What does wage theft cost a typical worker’s family?

An Economic Policy Institute report found California workers who were victims of minimum wage theft — who were paid less than the legal minimum wage — lost out on $64 in pay a week, or about $3,400 a year in 2015, the most recent data available. Adjusting for inflation, that’s about $80 stolen each week, or $4,250 a year, based on June’s record 9.1% inflation rate. 

For workers in low-wage industries, that means less food on the table, a harder time paying rent, or delayed trips to the doctor. 

A week’s worth of stolen wages can mean an empty 12-gallon gas tank in a car. 

A year of lost wages is the equivalent of three months of child care in California, or nearly one-and-a-half months’ rent in San Jose, nearly two months’ rent in Sacramento, and a little over a months’ rent in Los Angeles, according to Rent.com

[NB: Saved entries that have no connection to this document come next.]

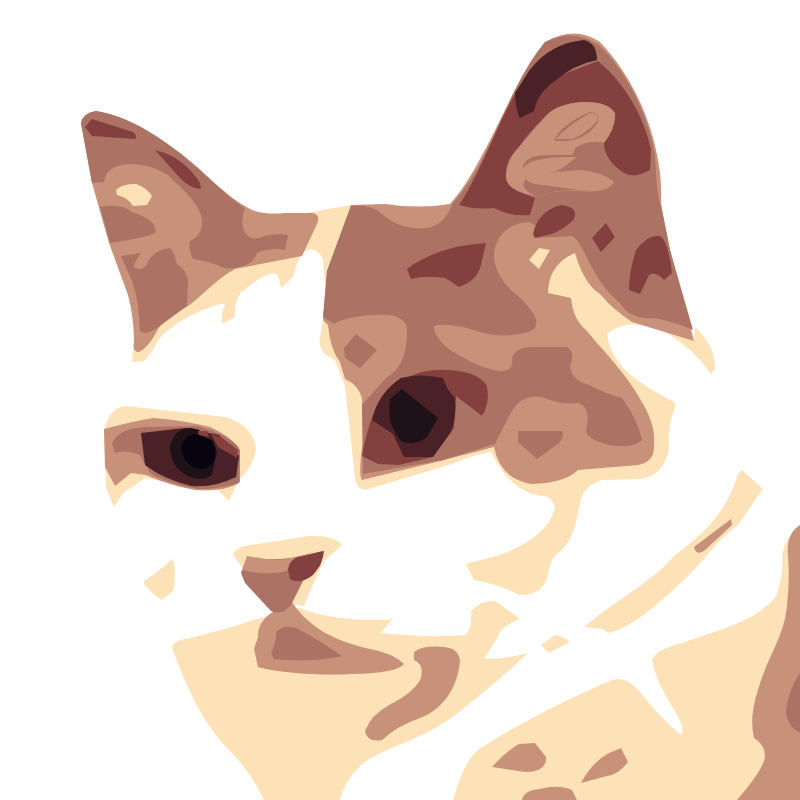
<!DOCTYPE html>
<html lang="en">
<head>
<meta charset="utf-8">
<title>Cat portrait</title>
<style>
:root { --paper: #ffffff; --cream: #fde2b8; --tan: #c89179; --brown: #ac7264; --maroon: #84403f; --umber: #4a2127; --iris: #1f1118; --pupil: #08040f; }
html, body { margin: 0; background: var(--paper); overflow: hidden; }
svg { display: block; width: 800px; height: 800px; }
.paper { fill: var(--paper); }
.cream { fill: var(--cream); }
.tan { fill: var(--tan); }
.brown { fill: var(--brown); }
.maroon { fill: var(--maroon); }
.umber { fill: var(--umber); }
.iris { fill: var(--iris); }
.pupil { fill: var(--pupil); }
</style>
</head>
<body>
<svg viewBox="0 0 800 800" role="img" aria-label="Portrait of a cat in flat cream and brown tones">
  <rect class="paper" width="800" height="800"/>

  <g id="left-ear">
    <path class="cream" d="M300 214L351 205L340 238L327 272L329 283L325 285L323 260Q316 244 304 252Q297 260 293 277L281 288Q279 273 274 273C258 276 250 287 241 292Q234 302 235 317L222 324Q221 310 226 303C200 308 172 324 159 339Q152 353 144 361L132 362L134 340L200 270Z"/>
    <path class="tan" d="M81 123Q83 113 96 111C130 117 156 135 180 153C207 174 225 196 250 209Q262 215 285 213L312 213Q321 214 317 224L302 256L235 269C215 280 202 296 188 306Q164 318 157 331Q148 348 139 352Q132 352 134 342Q134 318 128 295L109 243L92 183Z"/>
    <path class="brown" d="M81 123Q83 113 96 111C130 117 156 135 180 153C207 174 225 196 245 208Q239 224 246 234Q253 242 264 236Q276 233 288 235L285 250Q270 247 257 253Q253 265 236 268Q226 270 217 265Q207 261 193 259Q188 250 190 241Q203 235 202 220C200 203 180 187 168 175Q151 164 130 164Q106 165 104 182L92 183Z"/>
    <path class="brown" d="M100 207Q121 203 132 212Q159 221 155 233Q148 237 110 243Z"/>
    <path class="brown" d="M121 256L141 253Q130 268 136 268Q143 271 147 264Q152 251 169 248Q173 248 177 264Q187 270 188 281L187 306L157 328Q145 336 140 331Q139 300 132 281Z"/>
    <path class="maroon" d="M85 127L92 119L133 132Q138 136 135 139L92 136Z"/>
    <path class="maroon" d="M155 150C176 155 190 167 200 183L201 189Q190 189 179 177Z"/>
    <path class="cream" d="M116 190Q123 183 136 184Q146 187 152 196L147 205L133 206Q129 198 117 195Z"/>
  </g>

  <g id="right-face">
    <path class="cream" d="M323 320L329 275L549 270L575 253L604 300L634 320L694 341L695 327Q716 347 715 369L711 374Q693 348 665 332Q626 316 607 334C612 368 640 384 676 403Q672 415 670 425Q668 435 669 448Q665 475 640 479L602 480Q583 486 580 503C576 525 572 540 562 550Q551 557 549 569Q546 596 519 595Q501 585 474 580L466 564L500 555Q548 537 555 508Q552 495 541 496Q510 491 491 452Q475 454 452 464L372 488Q357 494 355 477L345 386L335 360Q317 352 320 337Z"/>
    <path class="tan" d="M351 205L385 204Q420 209 450 204C472 180 490 140 515 90Q530 60 545 42Q575 25 600 42C631 75 651 118 658 160Q662 180 661 205L670 250L694 341L632 322Q610 307 600 294Q584 284 575 253Q548 265 548 293L571 298Q573 319 586 330C606 354 628 376 640 399Q656 424 654 445Q655 462 638 465L578 470Q565 483 532 484Q500 479 494 447L440 461L362 480Q358 476 363 440L362 399Q359 385 345 379L340 362Q330 349 328 325L323 320L327 271Z"/>
    <path class="brown" d="M351 206Q372 204 382 214Q400 230 425 228Q445 226 452 204C480 175 495 130 515 90Q530 60 545 42Q575 27 600 46C629 75 648 116 655 155Q657 200 661 205L670 250L693 330Q675 322 655 318Q630 320 620 303C602 288 594 272 584 252Q577 238 572 236L535 238Q541 226 529 222C506 223 493 239 494 260Q498 281 519 297C535 312 544 326 528 332Q505 339 480 332Q450 322 434 326Q432 333 446 347Q475 367 499 371Q514 372 512 359Q515 346 535 347L567 347Q576 352 570 366Q571 380 589 385Q606 394 622 398Q638 420 642 440Q633 449 610 445Q587 440 586 430Q592 407 578 403Q560 405 542 397Q522 394 512 411Q499 435 495 444L438 461L363 474L362 405L386 378Q408 366 407 328Q404 313 375 315Q347 316 334 324L323 317L327 271Z"/>
    <path class="brown" d="M344 348L356 334L377 350L360 368L345 358Z"/>
    <path class="brown" d="M518 431L562 431Q565 436 559 443L537 459L518 442Z"/>
    <path class="maroon" d="M407 269L414 264Q445 245 486 243L481 265Q477 281 459 287L445 278Q426 275 411 279Z"/>
    <path class="cream" d="M529 260L539 248L550 250L539 269Z"/>
  </g>

  <g id="right-ear">
    <path class="maroon" d="M459 205C477 180 495 130 516 92L598 61C627 85 645 120 651 150L650 170Q635 179 624 173Q604 160 604 143Q616 128 615 113Q607 101 582 102Q555 104 544 118Q528 133 519 147Q504 161 506 179Q511 190 535 198L530 215Q511 217 494 208Q476 210 459 205Z"/>
    <path class="tan" d="M544 118Q555 104 582 102Q607 101 615 113Q616 128 604 143Q590 139 575 148Q574 158 551 168Q555 173 575 172Q608 169 614 183Q606 194 580 191Q556 190 537 196Q506 192 506 176Q507 160 519 147Z"/>
    <path class="brown" d="M523 166Q528 154 550 155L577 155L571 164Q548 168 548 173Q580 168 609 174L614 184Q606 195 580 190Q556 189 537 196Q526 193 523 185Q529 176 523 166ZM554 141Q560 125 590 112Q600 112 598 122Q587 139 567 141Z"/>
    <path class="tan" d="M525 166Q536 156 577 157L561 169L548 173L580 170Q607 173 614 183Q606 194 580 190L535 184Q519 180 525 166ZM556 139Q567 126 590 113Q600 113 597 121Q587 133 572 139Z"/>
    <path class="umber" d="M515 93L529 71Q550 43 584 40Q597 43 597 60Q573 65 555 81Q538 92 534 111L520 118Q516 113 515 93Z"/>
    <path class="maroon" d="M533 234Q538 211 561 205Q579 207 574 219Q566 228 552 234L535 238ZM592 238L606 223L615 237L601 252ZM629 290Q629 272 636 250Q648 234 660 236Q668 240 672 273L664 280Q656 271 649 275L640 294Z"/>
  </g>

  <g id="right-eye">
    <path class="maroon" d="M362 456Q369 418 381 399Q407 367 449 370Q479 372 487 386Q490 404 482 416L456 396L454 428L433 457L399 465L378 464Z"/>
    <path class="brown" d="M456 397L482 416L495 443L440 461L432 457L455 427Z"/>
    <path class="umber" d="M372 420Q378 393 401 378Q419 373 443 378Q446 389 455 398Q457 416 451 432L433 457L404 457L393 434Z"/>
    <path class="iris" d="M390 399L402 389L438 418L427 437Q414 447 401 441Q391 430 389 412Z"/>
  </g>

  <g id="left-eye">
    <path class="cream" d="M104 430Q109 408 126 406L226 417Q253 426 256 448Q254 466 239 480L229 501L218 490L145 478L123 493L114 507L106 488Z"/>
    <path class="tan" d="M104 429Q130 422 153 418Q182 420 210 427Q235 438 240 453L240 482Q226 492 195 490Q168 485 146 475L131 473L115 486L105 467Z"/>
    <path class="brown" d="M112 443Q119 428 146 427L197 426L210 430Q235 439 240 450L239 483Q220 489 199 489Q168 484 150 473L140 455Q125 449 115 453Z"/>
    <path class="umber" d="M141 433L185 428L219 435L239 456L236 477Q214 488 191 486Q163 479 145 465Z"/>
    <path class="iris" d="M170 447Q174 428 191 428L200 430L197 434L213 440L217 452L212 475Q204 481 193 478Q170 470 170 447Z"/>
    <path class="pupil" d="M181 449Q183 435 197 434L212 441Q218 452 213 463Q203 473 191 466Q183 460 181 449Z"/>
    <path class="maroon" d="M198 431L207 431L209 437L199 435ZM211 434L221 437L238 450L237 458L218 447Z"/>
  </g>

  <g id="chin-and-chest">
    <path class="cream" d="M172 648Q173 641 185 639Q222 631 257 619L300 608Q330 621 387 620L393 618L381 633Q430 638 465 635Q473 628 471 611Q483 599 495 601L520 619Q499 627 498 637L484 659Q507 659 528 653Q495 684 455 715C420 742 380 748 360 766Q344 782 340 800H264Q250 770 227 748C199 718 185 682 172 648Z"/>
    <path class="cream" d="M453 800Q466 754 484 746C525 720 574 696 612 680Q628 676 640 692Q660 718 681 735Q686 730 676 713Q655 680 652 660Q655 650 682 643C720 630 760 619 776 596Q784 575 782 555Q786 535 800 525V800Z"/>
    <path class="cream" d="M584 627C620 597 655 580 675 555C707 532 727 510 738 474L742 470L763 489L738 525C716 541 707 557 690 574C660 603 632 628 608 633L603 629ZM541 645L555 635Q563 636 570 642L549 653ZM144 581Q161 570 172 559L174 562Q176 581 173 591L162 600Q151 593 144 584Z"/>
    <path class="tan" d="M694 547L731 519L732 525L704 551Q696 556 694 547Z"/>
    <path class="tan" d="M800 525Q786 534 788 555Q790 580 787 605C785 635 768 655 758 690Q749 717 754 738Q766 746 765 757Q763 770 737 800H800Z"/>
    <path class="brown" d="M800 673Q788 690 786 712Q788 727 800 733Z"/>
    <path class="tan" d="M414 652Q423 645 444 647Q458 648 460 660C458 690 440 711 420 718Q397 726 382 740Q367 743 365 731Q371 715 389 705Q415 692 421 678Q424 664 414 660ZM492 767Q505 752 519 744L535 743L546 757Q547 772 525 772ZM581 783Q592 762 609 753L621 748L628 762Q618 775 607 776ZM522 800Q524 790 540 789Q558 784 572 790L577 800Z"/>
  </g>

  <g id="nose-and-mouth">
    <path class="cream" d="M233 555Q235 547 250 545L309 536Q334 535 342 545L324 561Q312 586 304 606L286 603L262 595Z"/>
    <path class="tan" d="M258 637Q257 622 274 611L292 602C311 631 340 642 370 649Q393 653 404 664Q397 673 353 674C320 676 280 673 258 667L254 649Z"/>
    <path class="brown" d="M271 653Q277 641 276 632Q284 624 296 628Q316 638 342 656Q310 663 274 659Z"/>
    <path class="brown" d="M241 573L247 557Q264 561 291 558L323 551L320 566L304 579L291 605Q282 616 271 611L245 583Z"/>
    <path class="tan" d="M247 556L266 559Q292 562 314 551L290 563L287 571Q266 576 243 570Z"/>
    <path class="maroon" d="M288 570Q290 557 303 556L324 551Q323 564 313 575Q300 585 290 579Z"/>
  </g>
</svg>
</body>
</html>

Ironically, a year of stolen wages used to equate to a year of groceries for a family of four, but not this year. According to the Bureau of Labor Statistics, now it would pay for only 75% of that typical family’s annual grocery bill.